Things finally are moving along, unfortunately, a little too fast in the case of the beveled through tenons on the bottom apron and the long stretchers. I forgot to cut the bevels on the tenons BEFORE I cut the arches. As a result I had to come up with plan B. As you can see from the picture, it entails a long fence on the miter bar and a longer piece of sacrificial wood clamped to the miter bar and the stretcher. Probably not the preferred method for cutting bevels on the tenons, b...
Finally feels like the project is starting to move along. Alex from Glass Heritage just told me the glass for the inserts have been cut. He sent some pictures so I can approve the colors. Meanwhile, I’d better pick up the pace if I want the desk to be complete by the time the glass is ready. Making smooth arches seems to baffle a lot of folks. The problem is that most arches require a combination of a circle with a large radius and just the right amount of flattening the circle...
Time to talk tenons. I’ve made tenons using 3 different methods, a router with a straight bit, a stacked dado on the table saw, and a tenoning jig. Tenoning Jig:I discarded the tenoning jig some time back because it was a pain to set up and keep things square. I never could get the miter bar tight but not too tight and keep things running parallel to the blade which made for tenons that were tight on one end and loose on the other. Long tenons were also a problem since the saw blade wil...
I’ve been doing everything but woodworking lately. Our oldest daughter started college, high school started, along with the girls swim season. It keeps raining and the grass keep growing necessitating mowing every 3 days or so. A thunderstorm last weekend resulted in a lightning strike on the house behind us (which started a fire) and caused an arc flash when the plug from our computer surge protector blew out of the wall outlet and cracked the outlet, tripped the surge protector, and ...
As I mentioned in the last entry I broke the mortising into 3 groups. The big mortises were made using templates and a router. Most of the smaller mortises were ¾” which were made using a ¾” Forstner bit and squaring up the holes with a corner chisel. Some what tedious, but a sharp chisel makes quick work of it. Any square holes that were ½” or smaller were made with a mortising attachment on my drill press. There are some serious shortcomings in the Delta Morti...

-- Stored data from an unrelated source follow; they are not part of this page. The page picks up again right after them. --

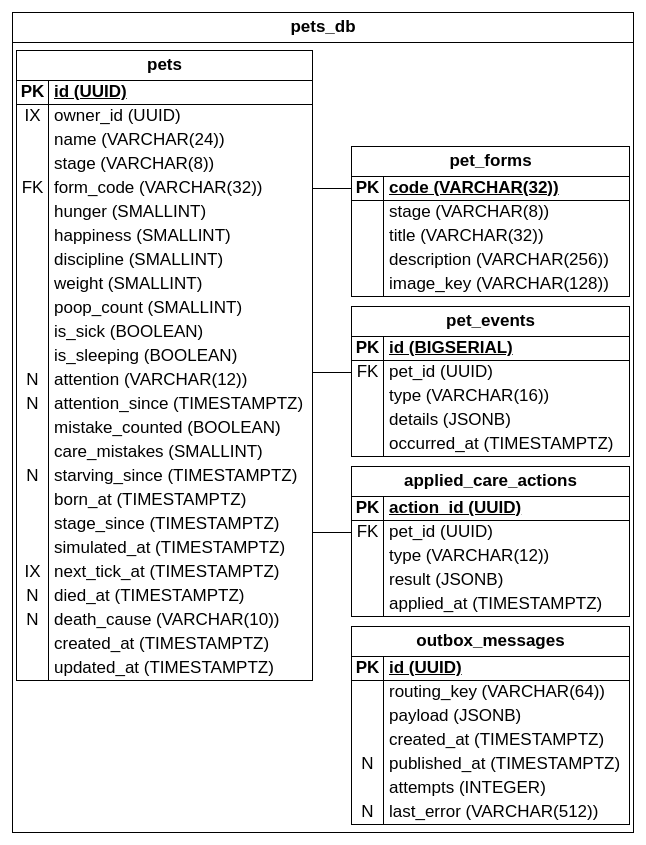
<!DOCTYPE html>
<html lang="en">
<head>
<meta charset="utf-8">
<title>pets_db schema</title>
<style>
:root { --paper: #fff; --ink: #000; --rule: 1px solid var(--ink); }
* { box-sizing: border-box; margin: 0; padding: 0; }
body {
  position: relative; width: 646px; height: 845px; padding: 12px; overflow: hidden;
  background: var(--paper); color: var(--ink);
  font: 17px/22px "Liberation Sans", Arial, sans-serif;
}
.database { width: 622px; height: 821px; border: var(--rule); }
h1, h2 {
  height: 30px; border-bottom: var(--rule);
  font-size: 17px; line-height: 27px; font-weight: bold; text-align: center;
}
.tables { display: flex; align-items: flex-start; gap: 38px; padding: 7px 3px 0; }
.related { display: flex; flex-direction: column; gap: 9px; padding-top: 96px; }
.table { width: 279px; border: var(--rule); }
.table.pets { width: 297px; }
.columns { list-style: none; }
.columns li { display: grid; grid-template-columns: 32px 1fr; height: 24px; white-space: nowrap; }
.columns li:last-child { height: 23px; }
.key { border-right: var(--rule); text-align: center; }
.name { padding-left: 5px; }
.columns .primary { border-bottom: var(--rule); font-weight: bold; }
.primary .name { text-decoration: underline; }
.relations { position: absolute; left: 0; top: 0; stroke: var(--ink); pointer-events: none; }
</style>
</head>
<body>
<main class="database">
  <h1>pets_db</h1>
  <div class="tables">
    <section class="table pets">
      <h2>pets</h2>
      <ul class="columns">
        <li class="primary"><span class="key">PK</span><span class="name">id (UUID)</span></li>
        <li><span class="key">IX</span><span class="name">owner_id (UUID)</span></li>
        <li><span class="key"></span><span class="name">name (VARCHAR(24))</span></li>
        <li><span class="key"></span><span class="name">stage (VARCHAR(8))</span></li>
        <li><span class="key">FK</span><span class="name">form_code (VARCHAR(32))</span></li>
        <li><span class="key"></span><span class="name">hunger (SMALLINT)</span></li>
        <li><span class="key"></span><span class="name">happiness (SMALLINT)</span></li>
        <li><span class="key"></span><span class="name">discipline (SMALLINT)</span></li>
        <li><span class="key"></span><span class="name">weight (SMALLINT)</span></li>
        <li><span class="key"></span><span class="name">poop_count (SMALLINT)</span></li>
        <li><span class="key"></span><span class="name">is_sick (BOOLEAN)</span></li>
        <li><span class="key"></span><span class="name">is_sleeping (BOOLEAN)</span></li>
        <li><span class="key">N</span><span class="name">attention (VARCHAR(12))</span></li>
        <li><span class="key">N</span><span class="name">attention_since (TIMESTAMPTZ)</span></li>
        <li><span class="key"></span><span class="name">mistake_counted (BOOLEAN)</span></li>
        <li><span class="key"></span><span class="name">care_mistakes (SMALLINT)</span></li>
        <li><span class="key">N</span><span class="name">starving_since (TIMESTAMPTZ)</span></li>
        <li><span class="key"></span><span class="name">born_at (TIMESTAMPTZ)</span></li>
        <li><span class="key"></span><span class="name">stage_since (TIMESTAMPTZ)</span></li>
        <li><span class="key"></span><span class="name">simulated_at (TIMESTAMPTZ)</span></li>
        <li><span class="key">IX</span><span class="name">next_tick_at (TIMESTAMPTZ)</span></li>
        <li><span class="key">N</span><span class="name">died_at (TIMESTAMPTZ)</span></li>
        <li><span class="key">N</span><span class="name">death_cause (VARCHAR(10))</span></li>
        <li><span class="key"></span><span class="name">created_at (TIMESTAMPTZ)</span></li>
        <li><span class="key"></span><span class="name">updated_at (TIMESTAMPTZ)</span></li>
      </ul>
    </section>
    <div class="related">
      <section class="table">
        <h2>pet_forms</h2>
        <ul class="columns">
          <li class="primary"><span class="key">PK</span><span class="name">code (VARCHAR(32))</span></li>
          <li><span class="key"></span><span class="name">stage (VARCHAR(8))</span></li>
          <li><span class="key"></span><span class="name">title (VARCHAR(32))</span></li>
          <li><span class="key"></span><span class="name">description (VARCHAR(256))</span></li>
          <li><span class="key"></span><span class="name">image_key (VARCHAR(128))</span></li>
        </ul>
      </section>
      <section class="table">
        <h2>pet_events</h2>
        <ul class="columns">
          <li class="primary"><span class="key">PK</span><span class="name">id (BIGSERIAL)</span></li>
          <li><span class="key">FK</span><span class="name">pet_id (UUID)</span></li>
          <li><span class="key"></span><span class="name">type (VARCHAR(16))</span></li>
          <li><span class="key"></span><span class="name">details (JSONB)</span></li>
          <li><span class="key"></span><span class="name">occurred_at (TIMESTAMPTZ)</span></li>
        </ul>
      </section>
      <section class="table">
        <h2>applied_care_actions</h2>
        <ul class="columns">
          <li class="primary"><span class="key">PK</span><span class="name">action_id (UUID)</span></li>
          <li><span class="key">FK</span><span class="name">pet_id (UUID)</span></li>
          <li><span class="key"></span><span class="name">type (VARCHAR(12))</span></li>
          <li><span class="key"></span><span class="name">result (JSONB)</span></li>
          <li><span class="key"></span><span class="name">applied_at (TIMESTAMPTZ)</span></li>
        </ul>
      </section>
      <section class="table">
        <h2>outbox_messages</h2>
        <ul class="columns">
          <li class="primary"><span class="key">PK</span><span class="name">id (UUID)</span></li>
          <li><span class="key"></span><span class="name">routing_key (VARCHAR(64))</span></li>
          <li><span class="key"></span><span class="name">payload (JSONB)</span></li>
          <li><span class="key"></span><span class="name">created_at (TIMESTAMPTZ)</span></li>
          <li><span class="key">N</span><span class="name">published_at (TIMESTAMPTZ)</span></li>
          <li><span class="key"></span><span class="name">attempts (INTEGER)</span></li>
          <li><span class="key">N</span><span class="name">last_error (VARCHAR(512))</span></li>
        </ul>
      </section>
    </div>
  </div>
</main>
<svg class="relations" width="646" height="845" viewBox="0 0 646 845" aria-hidden="true">
  <line x1="313" y1="188.5" x2="351" y2="188.5"/>
  <line x1="313" y1="372.5" x2="351" y2="372.5"/>
  <line x1="313" y1="532.5" x2="351" y2="532.5"/>
</svg>
</body>
</html>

All of the leg pieces have been cut to length and marked for the multitude of mortises and tenons. Before I get into the details of what I did, I wanted to talk about options for cutting mortises and tenons. I spent a lot of time researching some of the new options on the market. I really wish I lived near a wood working store that had demonstration tools to look at and maybe even try out. The Festool Domino looks like a biscuit jointer on steroids, with a special router bit mounted h...
- My Journey As A Creative Designer - Woodworking and Beyond - 1807 parts
- Extremely Average - 324 parts
- Toy costruction - 129 parts
- A journey into the workshop. - 112 parts
- Workshop Development - 107 parts
- Just for Fun... - 98 parts
- Woodworking on a Half-Shoestring - 90 parts
- Daily Update - 87 parts
- Life as an Amateur Woodworker - 81 parts
- "Hobbit Holes in MyWorld" --by RusticWoodArt - 77 parts
- Sheila Landry (scrollgirl) - 1832 entries
- dbhost - 439 entries
- frank - 417 entries
- degoose - 397 entries
- Ecocandle - 325 entries
- mafe - 320 entries
- MsDebbieP - 314 entries
- Karson - 305 entries
- Martin Sojka - 296 entries
- William - 258 entries
- shipwright - 254 entries
- robscastle - 245 entries
- Dave Rutan - 245 entries
- Betsy - 228 entries
- stefang - 221 entries
- A Slice of Wood Workshop - 214 entries
- Stevinmarin - 212 entries
- Todd A. Clippinger - 207 entries
- Gary Fixler - 204 entries
- bandit571 - 201 entries